▶ [Problem to work on]: Please output exactly the part of the records below that opens with the line containing "197Q319 204 322" and closes with the line containing "105L264 112M253 114L263", both lines included, and nothing else.

Stored dataset items:
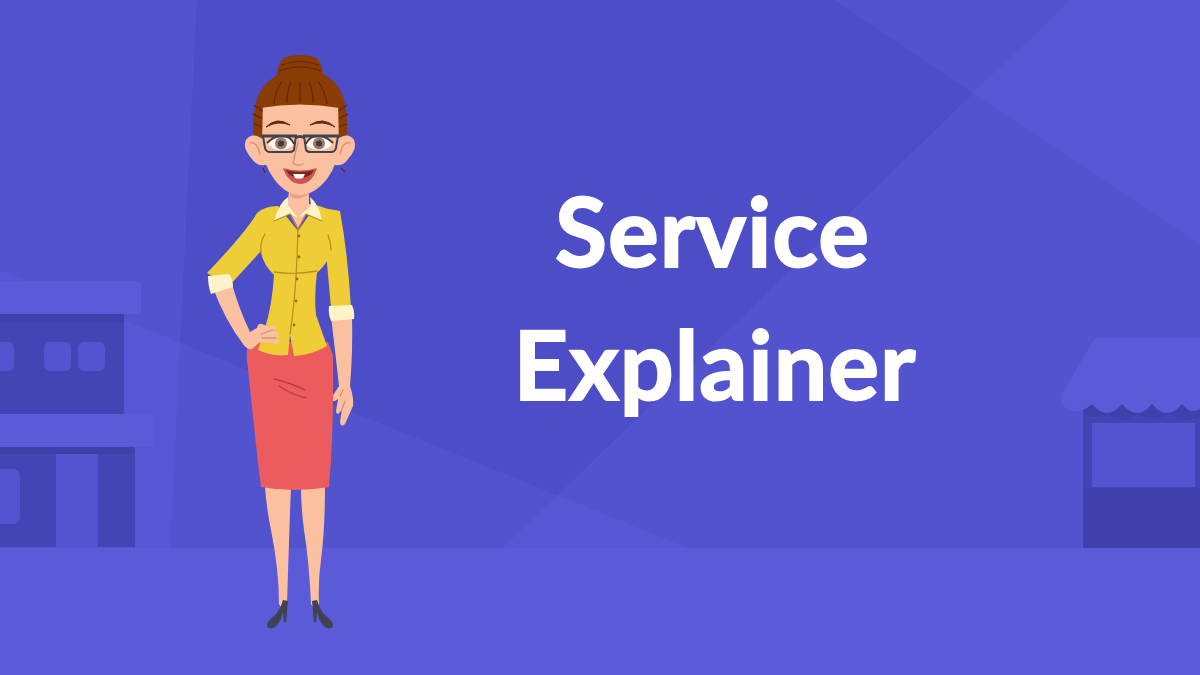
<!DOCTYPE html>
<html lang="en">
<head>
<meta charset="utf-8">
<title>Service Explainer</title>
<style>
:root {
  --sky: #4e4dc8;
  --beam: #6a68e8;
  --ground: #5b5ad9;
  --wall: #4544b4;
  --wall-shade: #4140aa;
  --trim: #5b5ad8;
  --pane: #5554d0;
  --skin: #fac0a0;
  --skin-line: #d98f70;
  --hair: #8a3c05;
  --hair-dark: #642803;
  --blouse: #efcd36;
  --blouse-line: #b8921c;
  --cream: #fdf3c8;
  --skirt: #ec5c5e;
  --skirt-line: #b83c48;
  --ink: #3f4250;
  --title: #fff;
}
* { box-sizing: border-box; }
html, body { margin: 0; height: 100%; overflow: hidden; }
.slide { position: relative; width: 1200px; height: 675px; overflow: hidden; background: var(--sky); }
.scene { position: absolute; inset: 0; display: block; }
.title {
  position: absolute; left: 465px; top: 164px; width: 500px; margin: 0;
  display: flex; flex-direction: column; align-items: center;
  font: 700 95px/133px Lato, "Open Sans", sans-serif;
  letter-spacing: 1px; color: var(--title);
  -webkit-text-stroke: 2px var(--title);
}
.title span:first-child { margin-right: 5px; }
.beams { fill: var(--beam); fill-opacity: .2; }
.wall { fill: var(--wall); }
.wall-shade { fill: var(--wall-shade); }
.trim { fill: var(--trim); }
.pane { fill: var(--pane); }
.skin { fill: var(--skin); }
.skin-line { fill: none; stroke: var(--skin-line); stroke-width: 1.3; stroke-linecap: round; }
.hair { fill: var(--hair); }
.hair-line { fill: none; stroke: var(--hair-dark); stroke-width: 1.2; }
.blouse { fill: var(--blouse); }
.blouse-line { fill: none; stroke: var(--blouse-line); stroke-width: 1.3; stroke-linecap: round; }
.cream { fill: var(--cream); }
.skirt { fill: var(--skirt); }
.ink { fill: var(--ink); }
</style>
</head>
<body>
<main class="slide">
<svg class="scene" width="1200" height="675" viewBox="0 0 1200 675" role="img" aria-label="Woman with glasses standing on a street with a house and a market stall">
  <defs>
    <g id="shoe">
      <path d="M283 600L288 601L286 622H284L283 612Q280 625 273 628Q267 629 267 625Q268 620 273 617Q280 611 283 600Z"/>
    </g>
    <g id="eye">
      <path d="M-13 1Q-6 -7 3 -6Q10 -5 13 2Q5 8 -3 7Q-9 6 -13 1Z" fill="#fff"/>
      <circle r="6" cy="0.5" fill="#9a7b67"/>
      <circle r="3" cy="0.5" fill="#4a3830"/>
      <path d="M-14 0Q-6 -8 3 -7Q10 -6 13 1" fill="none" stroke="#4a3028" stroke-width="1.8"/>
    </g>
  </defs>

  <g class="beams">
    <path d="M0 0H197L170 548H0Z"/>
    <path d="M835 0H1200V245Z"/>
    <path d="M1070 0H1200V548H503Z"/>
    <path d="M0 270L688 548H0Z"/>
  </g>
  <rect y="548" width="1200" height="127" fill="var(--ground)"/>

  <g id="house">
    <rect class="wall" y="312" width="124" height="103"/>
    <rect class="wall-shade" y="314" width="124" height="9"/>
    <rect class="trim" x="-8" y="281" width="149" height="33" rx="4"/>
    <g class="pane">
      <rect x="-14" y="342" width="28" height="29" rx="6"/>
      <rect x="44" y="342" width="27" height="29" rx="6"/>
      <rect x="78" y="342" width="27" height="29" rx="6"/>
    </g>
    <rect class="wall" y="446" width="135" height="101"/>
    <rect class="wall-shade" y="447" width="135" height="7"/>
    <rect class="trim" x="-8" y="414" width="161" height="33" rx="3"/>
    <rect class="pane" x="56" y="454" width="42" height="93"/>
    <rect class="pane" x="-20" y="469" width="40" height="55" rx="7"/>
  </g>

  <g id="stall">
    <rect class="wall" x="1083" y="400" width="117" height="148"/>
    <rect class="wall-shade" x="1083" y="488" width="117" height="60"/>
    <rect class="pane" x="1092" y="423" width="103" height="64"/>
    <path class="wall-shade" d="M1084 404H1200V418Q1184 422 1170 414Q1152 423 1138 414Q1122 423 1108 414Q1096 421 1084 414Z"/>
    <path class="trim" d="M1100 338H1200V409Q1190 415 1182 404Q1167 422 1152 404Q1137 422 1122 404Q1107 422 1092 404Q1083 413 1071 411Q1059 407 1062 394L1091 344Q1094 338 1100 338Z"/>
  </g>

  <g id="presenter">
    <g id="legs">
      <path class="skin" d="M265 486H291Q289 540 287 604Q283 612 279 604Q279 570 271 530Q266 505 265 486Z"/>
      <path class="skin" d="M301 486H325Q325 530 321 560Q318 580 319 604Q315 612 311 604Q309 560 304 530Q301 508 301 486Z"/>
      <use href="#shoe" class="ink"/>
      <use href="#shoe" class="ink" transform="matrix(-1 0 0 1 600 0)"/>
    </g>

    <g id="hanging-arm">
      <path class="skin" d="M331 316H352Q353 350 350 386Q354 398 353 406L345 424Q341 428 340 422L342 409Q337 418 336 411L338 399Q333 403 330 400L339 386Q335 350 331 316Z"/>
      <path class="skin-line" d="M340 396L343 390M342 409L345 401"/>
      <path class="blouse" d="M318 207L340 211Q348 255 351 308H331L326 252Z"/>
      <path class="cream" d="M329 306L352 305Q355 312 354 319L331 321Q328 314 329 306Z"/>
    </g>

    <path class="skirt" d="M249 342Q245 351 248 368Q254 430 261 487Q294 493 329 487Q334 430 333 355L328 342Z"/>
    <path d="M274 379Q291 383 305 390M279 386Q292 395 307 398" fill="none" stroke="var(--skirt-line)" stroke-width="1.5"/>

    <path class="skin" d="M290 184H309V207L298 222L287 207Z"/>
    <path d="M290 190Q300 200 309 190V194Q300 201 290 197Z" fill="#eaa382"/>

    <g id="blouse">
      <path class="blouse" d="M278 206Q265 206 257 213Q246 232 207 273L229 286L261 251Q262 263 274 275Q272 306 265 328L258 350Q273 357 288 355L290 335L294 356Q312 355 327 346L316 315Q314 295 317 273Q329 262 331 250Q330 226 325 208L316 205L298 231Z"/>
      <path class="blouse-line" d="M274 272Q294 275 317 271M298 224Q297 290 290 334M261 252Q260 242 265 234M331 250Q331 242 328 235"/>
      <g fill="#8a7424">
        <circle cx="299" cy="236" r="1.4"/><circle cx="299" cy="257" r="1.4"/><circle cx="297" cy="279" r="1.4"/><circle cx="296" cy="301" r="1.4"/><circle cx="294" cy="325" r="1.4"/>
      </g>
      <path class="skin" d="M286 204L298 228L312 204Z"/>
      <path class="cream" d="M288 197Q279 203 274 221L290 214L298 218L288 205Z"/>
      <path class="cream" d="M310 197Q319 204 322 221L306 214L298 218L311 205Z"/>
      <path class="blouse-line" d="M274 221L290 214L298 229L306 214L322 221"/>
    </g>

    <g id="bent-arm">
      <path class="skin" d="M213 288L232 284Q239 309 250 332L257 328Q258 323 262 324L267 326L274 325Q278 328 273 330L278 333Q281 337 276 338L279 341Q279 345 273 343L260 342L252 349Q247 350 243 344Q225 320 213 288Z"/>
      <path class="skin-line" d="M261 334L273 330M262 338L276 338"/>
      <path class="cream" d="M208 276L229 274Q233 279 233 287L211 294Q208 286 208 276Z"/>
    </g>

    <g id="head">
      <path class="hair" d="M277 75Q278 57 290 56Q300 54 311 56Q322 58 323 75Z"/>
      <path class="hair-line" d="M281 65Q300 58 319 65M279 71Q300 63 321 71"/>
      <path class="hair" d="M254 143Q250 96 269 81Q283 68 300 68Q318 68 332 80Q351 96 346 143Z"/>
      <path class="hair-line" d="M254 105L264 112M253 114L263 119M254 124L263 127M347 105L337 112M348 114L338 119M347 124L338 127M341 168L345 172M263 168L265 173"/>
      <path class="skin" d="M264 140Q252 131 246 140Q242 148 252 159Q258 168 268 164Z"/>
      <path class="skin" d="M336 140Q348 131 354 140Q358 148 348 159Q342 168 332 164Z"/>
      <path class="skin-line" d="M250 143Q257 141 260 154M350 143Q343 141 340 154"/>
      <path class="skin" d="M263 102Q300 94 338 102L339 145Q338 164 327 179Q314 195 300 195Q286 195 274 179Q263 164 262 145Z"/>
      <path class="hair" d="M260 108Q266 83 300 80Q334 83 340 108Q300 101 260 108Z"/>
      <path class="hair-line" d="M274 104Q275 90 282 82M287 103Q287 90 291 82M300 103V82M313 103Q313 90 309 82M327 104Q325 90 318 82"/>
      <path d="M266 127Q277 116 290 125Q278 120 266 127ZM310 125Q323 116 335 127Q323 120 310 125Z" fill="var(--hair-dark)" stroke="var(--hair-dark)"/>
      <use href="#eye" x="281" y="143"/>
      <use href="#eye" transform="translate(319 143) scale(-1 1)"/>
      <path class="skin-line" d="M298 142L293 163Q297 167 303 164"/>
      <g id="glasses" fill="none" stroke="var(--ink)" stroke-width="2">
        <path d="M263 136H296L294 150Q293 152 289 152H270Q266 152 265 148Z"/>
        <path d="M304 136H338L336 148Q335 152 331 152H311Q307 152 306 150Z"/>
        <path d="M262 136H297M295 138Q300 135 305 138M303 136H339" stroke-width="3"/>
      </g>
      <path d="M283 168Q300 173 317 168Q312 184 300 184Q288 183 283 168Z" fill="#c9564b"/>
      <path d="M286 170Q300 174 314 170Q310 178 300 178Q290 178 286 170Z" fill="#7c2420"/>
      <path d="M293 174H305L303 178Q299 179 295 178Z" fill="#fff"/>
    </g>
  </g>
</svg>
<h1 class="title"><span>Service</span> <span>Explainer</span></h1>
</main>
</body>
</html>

▶ [Expected answer]:
      <path class="cream" d="M310 197Q319 204 322 221L306 214L298 218L311 205Z"/>
      <path class="blouse-line" d="M274 221L290 214L298 229L306 214L322 221"/>
    </g>

    <g id="bent-arm">
      <path class="skin" d="M213 288L232 284Q239 309 250 332L257 328Q258 323 262 324L267 326L274 325Q278 328 273 330L278 333Q281 337 276 338L279 341Q279 345 273 343L260 342L252 349Q247 350 243 344Q225 320 213 288Z"/>
      <path class="skin-line" d="M261 334L273 330M262 338L276 338"/>
      <path class="cream" d="M208 276L229 274Q233 279 233 287L211 294Q208 286 208 276Z"/>
    </g>

    <g id="head">
      <path class="hair" d="M277 75Q278 57 290 56Q300 54 311 56Q322 58 323 75Z"/>
      <path class="hair-line" d="M281 65Q300 58 319 65M279 71Q300 63 321 71"/>
      <path class="hair" d="M254 143Q250 96 269 81Q283 68 300 68Q318 68 332 80Q351 96 346 143Z"/>
      <path class="hair-line" d="M254 105L264 112M253 114L263 119M254 124L263 127M347 105L337 112M348 114L338 119M347 124L338 127M341 168L345 172M263 168L265 173"/>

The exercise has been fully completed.